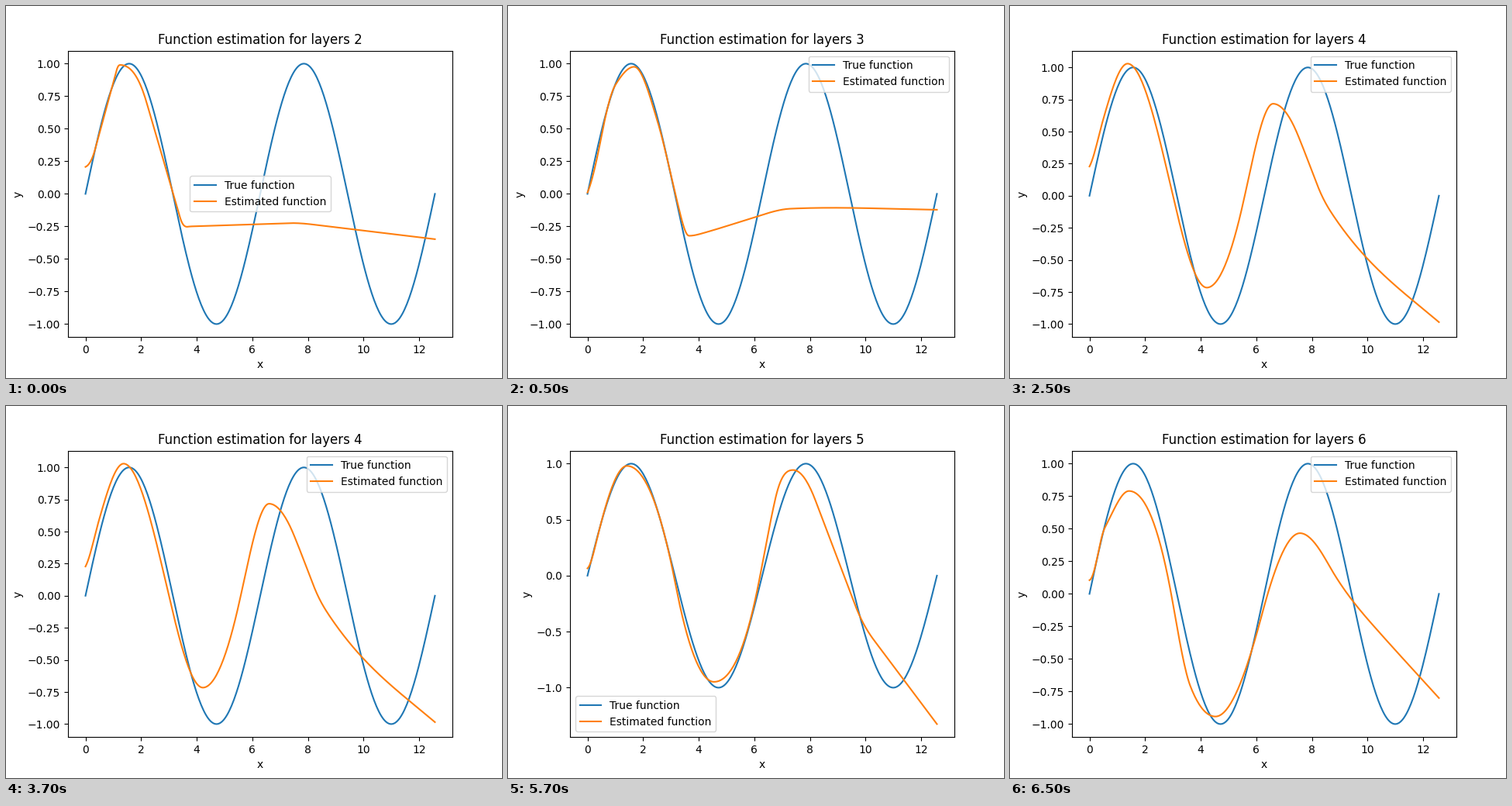
A matplotlib script that plays this animation: 640 px wide and 480 px high, repeating every 8000 ms.

```python
import numpy as np
import matplotlib.pyplot as plt
from matplotlib.animation import FuncAnimation

END = 4 * np.pi
X = np.linspace(0, END, 300)

# Key points (x, y, slope): peaks, steepest places and ends of straight runs.
TWO = [(0, .207, .1), (.35, .345, .78), (1.12, .95, .79), (1.24, .99, 0),
       (2.2, .7, -.733), (3.4, -.18, -.733), (3.78, -.25, .007),
       (7.3, -.225, .007), (8.2, -.236, -.026), (END, -.348, -.026)]
THREE = [(0, .01, .5), (.5, .44, 1.1), (1, .835, .35), (1.68, .976, 0),
         (2.5, .57, -.7), (3.33, -.15, -.85), (3.65, -.322, 0),
         (4.1, -.305, .06), (6.05, -.177, .067), (7.3, -.114, .01),
         (END, -.122, -.003)]
FOUR = [(0, .228, .4), (.5, .6, .75), (1.37, 1.0295, 0), (2.99, .01, -.93),
        (4.22, -.716, 0), (5.5, -.08, .95), (6.6, .717, 0), (7.5, .47, -.53),
        (8.2, .08, -.56), (8.8, -.165, -.32), (END, -.985, -.185)]
FIVE = [(0, .065, .2), (.37, .355, 1), (1.42, .98, 0), (3.15, -.06, -1.28),
        (4.55, -.948, 0), (6.2, -.01, 1.3), (6.75, .68, 1.1), (7.4, .943, 0),
        (8.2, .67, -.655), (9.6, -.247, -.655), (10.3, -.575, -.332),
        (END, -1.325, -.332)]
SIX = [(0, .105, .05), (.4, .4, 1), (.58, .52, .4), (1.42, .79, 0),
       (2.98, -.05, -1.2), (3.63, -.71, -.55), (4.53, -.942, 0), (6.2, -.16, .8),
       (7.57, .466, 0), (8.57, .235, -.38), (10.4, -.29, -.24), (END, -.8, -.235)]

# layers, key points, legend position, duration in half seconds
SCENES = [(2, TWO, "center", 1), (3, THREE, "upper right", 4),
          (4, FOUR, "upper right", 4), (5, FIVE, "lower left", 4),
          (6, SIX, "upper right", 3)]
TIMELINE = [scene for scene in SCENES for _ in range(scene[3])]


def hermite(points):
    """Cubic curve over X with the given heights and slopes."""
    px, py, slope = np.array(points).T
    i = np.clip(np.searchsorted(px, X, side="right") - 1, 0, len(px) - 2)
    h = px[i + 1] - px[i]
    t = (X - px[i]) / h
    return (py[i] * (1 + 2 * t) * (1 - t) ** 2 + py[i + 1] * t * t * (3 - 2 * t)
            + h * t * (1 - t) * (slope[i] * (1 - t) - slope[i + 1] * t))


fig, ax = plt.subplots(figsize=(6.4, 4.8), dpi=100)


def draw(frame):
    layers, points, loc, _ = TIMELINE[frame]
    ax.clear()
    ax.plot(X, np.sin(X), label="True function")
    ax.plot(X, hermite(points), label="Estimated function")
    ax.set(title=f"Function estimation for layers {layers}", xlabel="x", ylabel="y")
    ax.legend(loc=loc)


anim = FuncAnimation(fig, draw, frames=len(TIMELINE), interval=500,
                     init_func=lambda: draw(0), repeat=True, repeat_delay=0)
plt.show()
```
= = =
From the first line to the last, set down the records above exactly and skip the pictures.

A matplotlib script that plays this animation: 640 px wide and 480 px high, repeating every 8000 ms.

```python
import numpy as np
import matplotlib.pyplot as plt
from matplotlib.animation import FuncAnimation

END = 4 * np.pi
X = np.linspace(0, END, 300)

# Key points (x, y, slope): peaks, steepest places and ends of straight runs.
TWO = [(0, .207, .1), (.35, .345, .78), (1.12, .95, .79), (1.24, .99, 0),
       (2.2, .7, -.733), (3.4, -.18, -.733), (3.78, -.25, .007),
       (7.3, -.225, .007), (8.2, -.236, -.026), (END, -.348, -.026)]
THREE = [(0, .01, .5), (.5, .44, 1.1), (1, .835, .35), (1.68, .976, 0),
         (2.5, .57, -.7), (3.33, -.15, -.85), (3.65, -.322, 0),
         (4.1, -.305, .06), (6.05, -.177, .067), (7.3, -.114, .01),
         (END, -.122, -.003)]
FOUR = [(0, .228, .4), (.5, .6, .75), (1.37, 1.0295, 0), (2.99, .01, -.93),
        (4.22, -.716, 0), (5.5, -.08, .95), (6.6, .717, 0), (7.5, .47, -.53),
        (8.2, .08, -.56), (8.8, -.165, -.32), (END, -.985, -.185)]
FIVE = [(0, .065, .2), (.37, .355, 1), (1.42, .98, 0), (3.15, -.06, -1.28),
        (4.55, -.948, 0), (6.2, -.01, 1.3), (6.75, .68, 1.1), (7.4, .943, 0),
        (8.2, .67, -.655), (9.6, -.247, -.655), (10.3, -.575, -.332),
        (END, -1.325, -.332)]
SIX = [(0, .105, .05), (.4, .4, 1), (.58, .52, .4), (1.42, .79, 0),
       (2.98, -.05, -1.2), (3.63, -.71, -.55), (4.53, -.942, 0), (6.2, -.16, .8),
       (7.57, .466, 0), (8.57, .235, -.38), (10.4, -.29, -.24), (END, -.8, -.235)]

# layers, key points, legend position, duration in half seconds
SCENES = [(2, TWO, "center", 1), (3, THREE, "upper right", 4),
          (4, FOUR, "upper right", 4), (5, FIVE, "lower left", 4),
          (6, SIX, "upper right", 3)]
TIMELINE = [scene for scene in SCENES for _ in range(scene[3])]


def hermite(points):
    """Cubic curve over X with the given heights and slopes."""
    px, py, slope = np.array(points).T
    i = np.clip(np.searchsorted(px, X, side="right") - 1, 0, len(px) - 2)
    h = px[i + 1] - px[i]
    t = (X - px[i]) / h
    return (py[i] * (1 + 2 * t) * (1 - t) ** 2 + py[i + 1] * t * t * (3 - 2 * t)
            + h * t * (1 - t) * (slope[i] * (1 - t) - slope[i + 1] * t))


fig, ax = plt.subplots(figsize=(6.4, 4.8), dpi=100)


def draw(frame):
    layers, points, loc, _ = TIMELINE[frame]
    ax.clear()
    ax.plot(X, np.sin(X), label="True function")
    ax.plot(X, hermite(points), label="Estimated function")
    ax.set(title=f"Function estimation for layers {layers}", xlabel="x", ylabel="y")
    ax.legend(loc=loc)


anim = FuncAnimation(fig, draw, frames=len(TIMELINE), interval=500,
                     init_func=lambda: draw(0), repeat=True, repeat_delay=0)
plt.show()
```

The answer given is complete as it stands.